Helper Monkey Brews has finally entered the social networking world of twitter. Follow the monkey @HMBrews. It will mainly be random bite sized beer thoughts, that don’t really have enough filling to make a whole new post.  This is my first real foray into the world of twitter. I’ve had a personal twitter before, but rarely used it and almost never tweeted anything.  So hold on to your pants.

There are other exciting projects in the works. I’m not exactly at liberty to say, but it will be a feast for the eyes and ears.

Right to Brew

The Bible Belt Brouhaha over Beer

This is the insanity that still exists in the world. Alabama and Mississippi still outlaw homebrewing. If you are a homebrewer,  you absolutely need to be a member of the American Homebrewers Association (AHA). They are the group that leads the path to legalization. In the meantime you have to respect the courage of those who brew in those states despite the silly law. As a member you also get deals at bars, restaurants,  and maybe even your local homebrew shop.

Kona Brewery Pipeline Porter and Chocolate Cake

With a name like Kona Brewery, you’ expect some quality coffee in this Porter. Believe me, coffee is exactly what you get.
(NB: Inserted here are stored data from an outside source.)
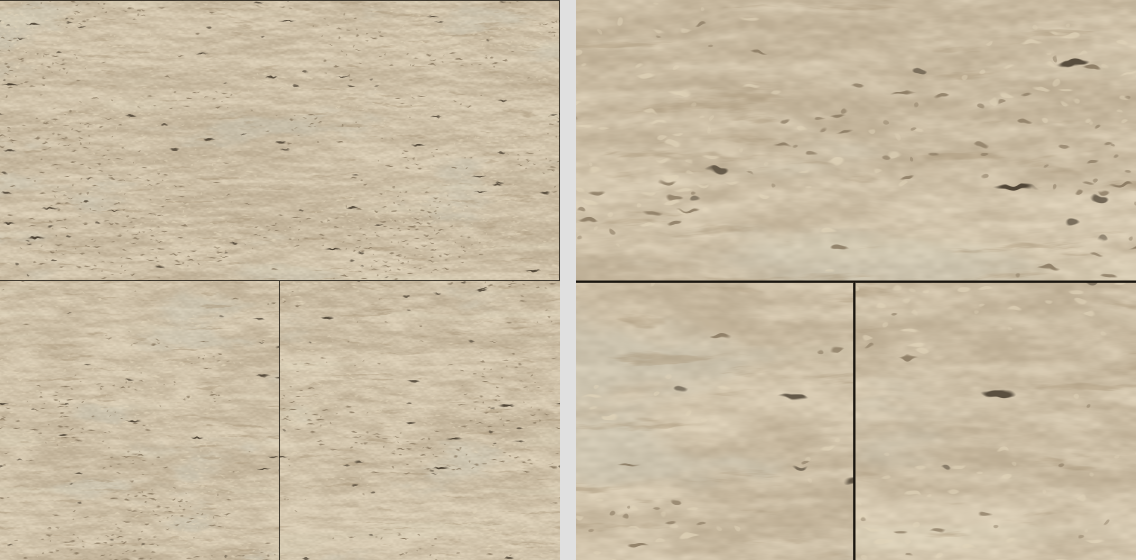
Left, the full canvas; right, a detail of the centre.
Reproduce this texture procedurally as a Shadertoy shader.

```glsl
// Travertine slabs in running bond: two courses, each slab as wide as the canvas
// and half as tall, the lower course shifted by half a slab. Stretched noise makes
// the bedding, cool patches and cream streaks; scattered ellipses make the pits.

float hash(vec2 p) {
    return fract(sin(dot(p, vec2(127.1, 311.7))) * 43758.5453);
}

float noise(vec2 p) {
    vec2 i = floor(p), f = fract(p);
    f = f * f * (3.0 - 2.0 * f);
    return mix(mix(hash(i), hash(i + vec2(1, 0)), f.x),
               mix(hash(i + vec2(0, 1)), hash(i + vec2(1, 1)), f.x), f.y);
}

float fbm(vec2 p) {
    float sum = 0.0, amp = 0.5;
    for (int i = 0; i < 5; i++) {
        sum += amp * noise(p);
        p = p * 2.03 + 17.3;
        amp *= 0.5;
    }
    return sum / 0.97;
}

// Coverage by flat ellipses, one per cell, gathered along the beds
float specks(vec2 p, vec2 cells, float amount, float seed) {
    vec2 g = p * cells, home = floor(g);
    float pixel = cells.y / iResolution.y, cover = 0.0;
    for (int y = -1; y <= 1; y++)
    for (int x = -1; x <= 1; x++) {
        vec2 id = home + vec2(x, y), key = id + seed;
        vec2 center = id + vec2(hash(key + 3.1), hash(key + 7.7));
        float size = hash(key + 11.3);
        vec2 radius = vec2(mix(0.10, 0.40, size * size), mix(0.10, 0.19, hash(key + 19.9)));
        float bed = noise(center / cells * vec2(8.0, 28.0) + seed);
        float present = step(hash(key + 23.5), amount * smoothstep(0.40, 0.85, bed));
        float d = (length((g - center) / radius) - 1.0) * radius.y;
        float soft = 0.02 + 0.5 * pixel;
        cover = max(cover, present * smoothstep(soft, -soft, d) * mix(0.45, 1.0, size));
    }
    return cover;
}

vec3 travertine(vec2 p, float seed) {
    vec2 s = p + seed;

    // Gently wavy horizontal beds
    vec2 q = s + vec2(0.0, 0.016 * (fbm(s * vec2(9.0, 20.0)) - 0.5));
    float broad = fbm(q * vec2(3.5, 28.0));
    float fine = fbm(q * vec2(24.0, 120.0) + 5.0);
    float tone = 0.42 * broad + 0.58 * fine;
    vec3 color = mix(vec3(0.752, 0.692, 0.592), vec3(0.862, 0.812, 0.718),
                     smoothstep(0.18, 0.74, tone));

    // Cool grey patches and pale cream streaks
    float cool = smoothstep(0.57, 0.74, fbm(q * vec2(6.0, 15.0) + 31.0));
    color = mix(color, vec3(0.795, 0.775, 0.705), 0.55 * cool);
    float cream = smoothstep(0.72, 0.95, noise(q * vec2(4.0, 48.0) + 53.0));
    color = mix(color, vec3(0.865, 0.830, 0.735), 0.45 * cream);

    // Thin brown seams and crystalline grain
    float seam = smoothstep(0.61, 0.78, fbm(q * vec2(16.0, 105.0) + 71.0));
    color = mix(color, vec3(0.690, 0.620, 0.510), 0.55 * seam);
    color += 0.045 * (noise(s * vec2(180.0, 330.0)) - 0.5);

    // Pale mineral flecks, then shallow and deep pits with ragged rims
    vec2 ragged = p + 0.003 * (vec2(noise(s * 190.0), noise(s * 190.0 + 40.0)) - 0.5);
    float fleck = specks(ragged, vec2(75.0, 120.0), 0.50, seed + 90.0);
    color = mix(color, vec3(0.885, 0.835, 0.730), 0.70 * fleck);
    float shallow = specks(ragged, vec2(72.0, 130.0), 0.38, seed + 91.0);
    color = mix(color, vec3(0.520, 0.455, 0.360), 0.85 * shallow);
    float deep = specks(ragged, vec2(36.0, 90.0), 0.15, seed + 92.0);
    return mix(color, vec3(0.250, 0.210, 0.155), 0.90 * deep);
}

void mainImage(out vec4 fragColor, in vec2 fragCoord) {
    // Joints sit just inside the top and right borders
    vec2 uv = fragCoord / iResolution.xy + 0.001;
    float course = mod(floor(uv.y * 2.0), 2.0);
    vec2 slab = vec2(fract(uv.x + 0.5 * (1.0 - course)), fract(uv.y * 2.0) * 0.5);
    vec3 color = travertine(slab, 13.0 + 8.0 * course);

    // Hairline joint around each slab, fading when thinner than one pixel
    vec2 edge = min(slab, vec2(1.0, 0.5) - slab);
    float width = 0.0014 * iResolution.y;
    float inside = 0.5 + 0.5 * width - min(edge.x, edge.y) * iResolution.y;
    float joint = clamp(min(width, inside), 0.0, 1.0);
    color = mix(color, vec3(0.10, 0.085, 0.06), joint);

    fragColor = vec4(color, 1.0);
}
```
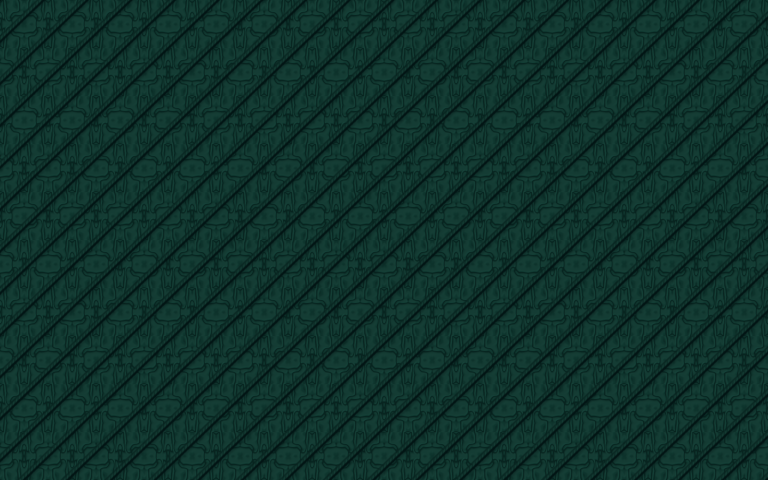
A Shadertoy shader for this pattern:

```glsl
// Dark green embossed cloth: mirrored scrollwork crossed by diagonal twisted cords.
// The scrollwork is the contour bands of folded, warped noise; each cord is a
// signed distance to a repeated line, with slanted strands and a soft shadow.

const float PI = 3.14159265;

// Lengths are fractions of the canvas height.
const float CORD_PERIOD = 0.063;    // spacing measured across the cords
const float CORD_ANGLE  = 0.806;    // direction of the cord normal, radians
const float CORD_RADIUS = 0.0042;
const float CORD_OFFSET = -0.0044;  // cord centre relative to its shadow
const float TWIST_PITCH = 0.0085;
const float SHADOW_HALF = 0.0022;
const float SOFT_EDGE   = 0.0016;
const float MOTIF_SIZE  = 0.1;      // one mirrored scrollwork cell
const float LIGHT_STEP  = 0.0016;
const float EMBOSS      = 0.13;
const int   SAMPLES     = 3;        // per axis, for smooth edges

const vec3 BASE   = vec3(0.054, 0.203, 0.174);
const vec3 RAISED = vec3(0.080, 0.236, 0.203);
const vec3 GROOVE = vec3(0.030, 0.140, 0.122);
const vec3 SHADOW = vec3(0.008, 0.080, 0.078);

float hash(vec2 p) {
    p = fract(p * vec2(0.1731, 0.2317));
    p += dot(p, p.yx + 19.19);
    return fract(p.x * p.y * 7.31);
}

float noise(vec2 p) {
    vec2 i = floor(p), f = fract(p);
    f = f * f * (3.0 - 2.0 * f);
    return mix(mix(hash(i), hash(i + vec2(1, 0)), f.x),
               mix(hash(i + vec2(0, 1)), hash(i + vec2(1, 1)), f.x), f.y);
}

// Height of the scrollwork, 0 in the grooves and 1 on the ridges.
float scrollwork(vec2 p) {
    vec2 cell = p / MOTIF_SIZE;
    cell.x += 0.5 * mod(floor(cell.y), 2.0);
    vec2 q = abs(fract(cell) - 0.5) * 2.0;
    vec2 warp = vec2(noise(q * 3.0 + 11.0), noise(q * 3.0 + 37.0));
    float field = 2.6 * noise(q * 3.6 + 1.4 * warp + 5.0) + 1.5 * length(q);
    return 0.5 + 0.5 * cos(2.0 * PI * field);
}

vec3 groundColour(vec2 p) {
    vec2 toLight = vec2(-0.7, -0.7) * LIGHT_STEP;
    float height = scrollwork(p);
    float slope = scrollwork(p - toLight) - scrollwork(p + toLight);
    vec3 col = mix(BASE, RAISED, smoothstep(0.35, 0.9, height));
    col = mix(col, GROOVE, smoothstep(0.3, 0.0, height));
    return col * (1.0 - EMBOSS * slope);
}

// Coverage of a stripe of the given half width at distance d.
float stripe(float d, float halfWidth) {
    return 1.0 - smoothstep(halfWidth - SOFT_EDGE, halfWidth + SOFT_EDGE, abs(d));
}

vec3 clothColour(vec2 p) {
    vec2 across = vec2(cos(CORD_ANGLE), sin(CORD_ANGLE));
    vec2 along = vec2(across.y, -across.x);
    float d = (fract(dot(p, across) / CORD_PERIOD + 0.5) - 0.5) * CORD_PERIOD;
    float fromCord = d - CORD_OFFSET;
    vec3 col = groundColour(p);

    // Seams: a faint one on the lit side, a broad soft falloff on the other.
    col = mix(col, GROOVE, 0.75 * stripe(fromCord + CORD_RADIUS, 0.0018));
    col = mix(col, SHADOW, 0.3 * smoothstep(0.009, 0.0, abs(d - 0.002)));

    // Twisted cord with rounded shading.
    float strand = 0.5 + 0.5 * cos(2.0 * PI * (dot(p, along) + fromCord) / TWIST_PITCH);
    float roundness = 1.0 - pow(min(abs(fromCord) / CORD_RADIUS, 1.0), 2.0);
    vec3 cord = mix(GROOVE, RAISED, roundness * (0.35 + 0.65 * strand));
    col = mix(col, cord, stripe(fromCord, CORD_RADIUS - SOFT_EDGE));

    // Deep shadow beside the cord, bitten slightly by the strands.
    return mix(col, SHADOW, stripe(d - 0.0004 * strand, SHADOW_HALF));
}

void mainImage(out vec4 fragColor, in vec2 fragCoord) {
    vec3 sum = vec3(0.0);
    for (int j = 0; j < SAMPLES; j++)
    for (int i = 0; i < SAMPLES; i++) {
        vec2 jitter = (vec2(i, j) + 0.5) / float(SAMPLES) - 0.5;
        vec2 p = (fragCoord + jitter) / iResolution.y;
        sum += clothColour(vec2(p.x, 1.0 - p.y));
    }
    fragColor = vec4(sum / float(SAMPLES * SAMPLES), 1.0);
}
```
The label claims that there is Kona Coffee in the beer, one of the most expensive coffees in the world. Only coffee that is grown on Hualalai and Mauna Loa in the Kona districts of the Big Island of Hawaii is allowed be called Kona Coffee. Coffee, like hops and grapes, has terroir. This means that the location and conditions the plant grows in affects the taste and aroma of the plant. I have had some pretty good estate coffee from Hawaii, but this is probably the first time I have ever had real Kona Coffee.

The aroma is of coffee and toasty maltiness. If you closed your eyes and took a sip you might think that somebody switched out a mocha coffee for your beer. It has just the right amount of sweetness with the perfect amount of bitterness on the back-end. Exactly like a good mocha coffee. It is a very smooth beer with medium-low carbonation and a large mouthfeel. It essentially feels like smooth chocolate milk.

It went perfectly with a deeply rich chocolate cake. There is a reason coffee goes great with cake. It has to do with roasting. Coffee, chocolate, and malted barley  all have very similar flavors due to the similar process each goes through to get to their edible states. The cake was more fudge than your average birthday cake. A sweeter cake might have been better with something like a milk stout, but this cake was perfect with this bittersweet treat.